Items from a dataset
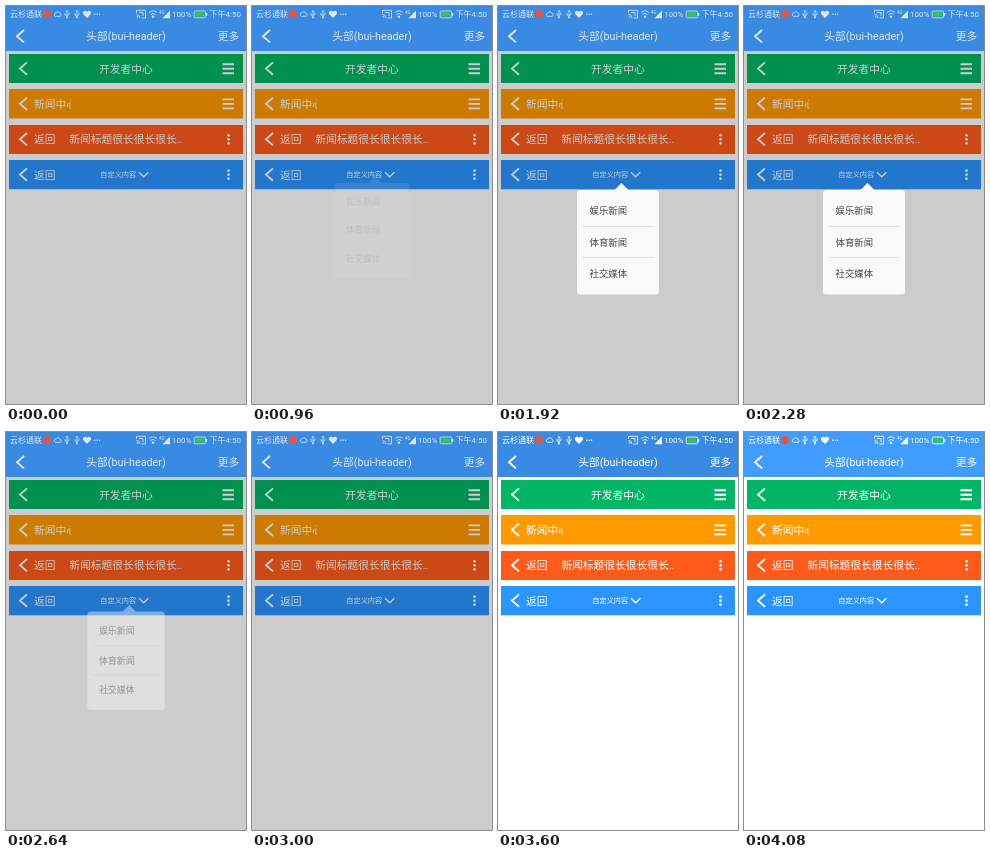
An HTML page for the animation above (4.2 s loop, 240x398 px).

```html
<!DOCTYPE html>
<html lang="zh-CN">
<head>
<meta charset="utf-8">
<title>bui-header</title>
<style>
html, body { margin: 0; width: 100%; height: 100%; overflow: hidden; background: #fff; }
svg { display: block; width: 240px; height: 398px; }
text { font: 10.75px Roboto, "Noto Sans CJK SC", "Noto Sans CJK", sans-serif; fill: currentColor; }
.line { fill: none; stroke: currentColor; stroke-width: 1.9; }
.thin { fill: none; stroke: currentColor; stroke-width: .8; }
.status text { font-size: 8px; }
.small { font-size: 7.2px; }
.menu text { font-size: 9.4px; fill: #444; }
</style>
</head>
<body>
<svg viewBox="0 0 240 398">
  <defs>
    <path id="back" class="line" d="M7 0L0 6.2L7 12.4"/>
    <path id="burger" class="line" d="M0 0h11.5M0 4.5h11.5M0 9h11.5"/>
    <g id="more" fill="currentColor">
      <circle r="1.35"/><circle cy="4" r="1.35"/><circle cy="8" r="1.35"/>
    </g>
    <g id="usb">
      <path class="thin" d="M0 -3.5V3.5M-2 -1V1L0 2.5M2 -1.5V.3L0 1.6M-1 -2.3L0 -3.7L1 -2.3"/>
      <circle cy="3.4" r=".9" fill="currentColor"/>
    </g>
    <clipPath id="clipNews"><rect x="28" y="83" width="37" height="30"/></clipPath>
    <clipPath id="clipTitle"><rect x="64" y="119" width="113" height="30"/></clipPath>
  </defs>

  <rect width="240" height="398" fill="#fff"/>

  <g color="#fff">
    <rect x="3" y="48" width="234" height="29" fill="#00b564"/>
    <use href="#back" x="14" y="56.4"/>
    <text x="120" y="66.6" text-anchor="middle">开发者中心</text>
    <use href="#burger" x="216.5" y="58.2"/>

    <rect x="3" y="83" width="234" height="29.5" fill="#ff9a00"/>
    <use href="#back" x="14" y="91.6"/>
    <text x="28" y="101.8" clip-path="url(#clipNews)">新闻中心</text>
    <use href="#burger" x="216.5" y="93.4"/>

    <rect x="3" y="119" width="234" height="29" fill="#ff5a19"/>
    <use href="#back" x="14" y="127"/>
    <text x="28" y="137.2">返回</text>
    <text x="63.2" y="137.2" clip-path="url(#clipTitle)">新闻标题很长很长很长..</text>
    <use href="#more" x="222.5" y="129.3"/>

    <rect x="3" y="154" width="234" height="29.3" fill="#2a94ff"/>
    <use href="#back" x="14" y="162.4"/>
    <text x="28" y="172.6">返回</text>
    <text class="small" x="94.3" y="171.3">自定义内容</text>
    <path class="line" style="stroke-width:1.2" d="M133 166.2L137.7 170.8L142.4 166.2"/>
    <use href="#more" x="222.5" y="164.7"/>
  </g>

  <rect id="dim" y="45" width="240" height="353" opacity=".2"/>

  <g id="head">
    <rect id="headBg" width="240" height="45"/>
    <g class="status">
      <text x="4" y="11.2">云杉通联</text>
      <circle cx="41" cy="8" r="3.9" fill="#e8533f"/>
      <path class="thin" d="M49.5 10.3a1.8 1.8 0 0 1 .3 -3.4a2.2 2.2 0 0 1 4 .3a1.6 1.6 0 0 1 .2 3.1z"/>
      <use href="#usb" x="61" y="8"/>
      <use href="#usb" x="71" y="8"/>
      <path fill="currentColor" d="M81 12L77.4 8.2C75.6 5.6 79.4 3.4 81 6C82.6 3.4 86.4 5.6 84.6 8.2Z"/>
      <g fill="currentColor">
        <circle cx="88.8" cy="8.3" r=".7"/><circle cx="91.2" cy="8.3" r=".7"/><circle cx="93.6" cy="8.3" r=".7"/>
      </g>
      <path class="thin" d="M130.5 7V4.3H139.5V12H135.5M130.5 8.5a3.5 3.5 0 0 1 3.5 3.5M130.5 10.3a1.7 1.7 0 0 1 1.7 1.7M133 6.5h4v3.5"/>
      <path class="thin" d="M143 6.6Q147 3 151 6.6M144.4 8.6Q147 6.2 149.6 8.6"/>
      <circle cx="147" cy="10.7" r="1.2" fill="currentColor"/>
      <text x="153" y="7.5" style="font-size:4.5px">4G</text>
      <path fill="currentColor" d="M156.5 12.2H164V4.5Z"/>
      <text x="166" y="11">100%</text>
      <rect x="188.2" y="5" width="11.4" height="6.8" rx="1" class="thin"/>
      <rect x="189.4" y="6.2" width="9" height="4.4" fill="#35c64a"/>
      <rect x="200" y="7" width="1.2" height="2.8" fill="currentColor"/>
      <text x="203.6" y="11.2">下午4:50</text>
    </g>
    <use href="#back" x="11" y="24"/>
    <text x="120" y="34.2" text-anchor="middle">头部(bui-header)</text>
    <text x="211.7" y="34.2">更多</text>
  </g>

  <g id="menu" class="menu">
    <path d="M116 184.5L123.5 177L131 184.5Z" fill="#fafafa"/>
    <rect x="79" y="184" width="82" height="104.5" rx="3.5" fill="#fafafa"/>
    <path d="M84 220.5H156M84 251.5H156" stroke="#e2e2e2" stroke-width="1"/>
    <text x="91.5" y="207.9">娱乐新闻</text>
    <text x="91.5" y="239.5">体育新闻</text>
    <text x="91.5" y="270.9">社交媒体</text>
  </g>
</svg>
<script>
const LOOP = 4200, STEP = 120, LIGHT_AT = 3600;
const $ = id => document.getElementById(id);

// [time, value] steps
const menuSteps = [[840, 0], [960, .1], [1200, .26], [1920, 1], [2280, 1], [2640, .42], [3000, 0]];
const headSteps = [[3600, 0], [4080, 1]];

function valueAt(steps, t) {
  if (t <= steps[0][0]) return steps[0][1];
  for (let i = 1; i < steps.length; i++) {
    const [t0, a] = steps[i - 1], [t1, b] = steps[i];
    if (t <= t1) return a + (b - a) * (t - t0) / (t1 - t0);
  }
  return steps[steps.length - 1][1];
}

const mix = (from, to, k) => `rgb(${from.map((v, i) => Math.round(v + (to[i] - v) * k))})`;

function draw(t) {
  const lit = t >= LIGHT_AT;
  $('dim').setAttribute('visibility', lit ? 'hidden' : 'visible');
  $('head').setAttribute('color', lit ? '#fff' : '#dfe6ee');
  $('headBg').setAttribute('fill', mix([56, 138, 226], [64, 157, 255], valueAt(headSteps, t)));

  const p = valueAt(menuSteps, t), menu = $('menu');
  menu.setAttribute('opacity', p);
  menu.setAttribute('transform',
    `translate(120 ${236 - 13 * (1 - p)}) scale(${.9 + .1 * p}) translate(-120 -236)`);
}

const start = performance.now();
function tick() {
  const t = (performance.now() - start) % LOOP;
  draw(Math.floor(t / STEP) * STEP);
  requestAnimationFrame(tick);
}
tick();
</script>
</body>
</html>
```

TASK REQUIREMENTS
Examine the entries and report how many of their lines contain the string "thin", giving no more than the number.

ANSWER TO THE EXERCISE
6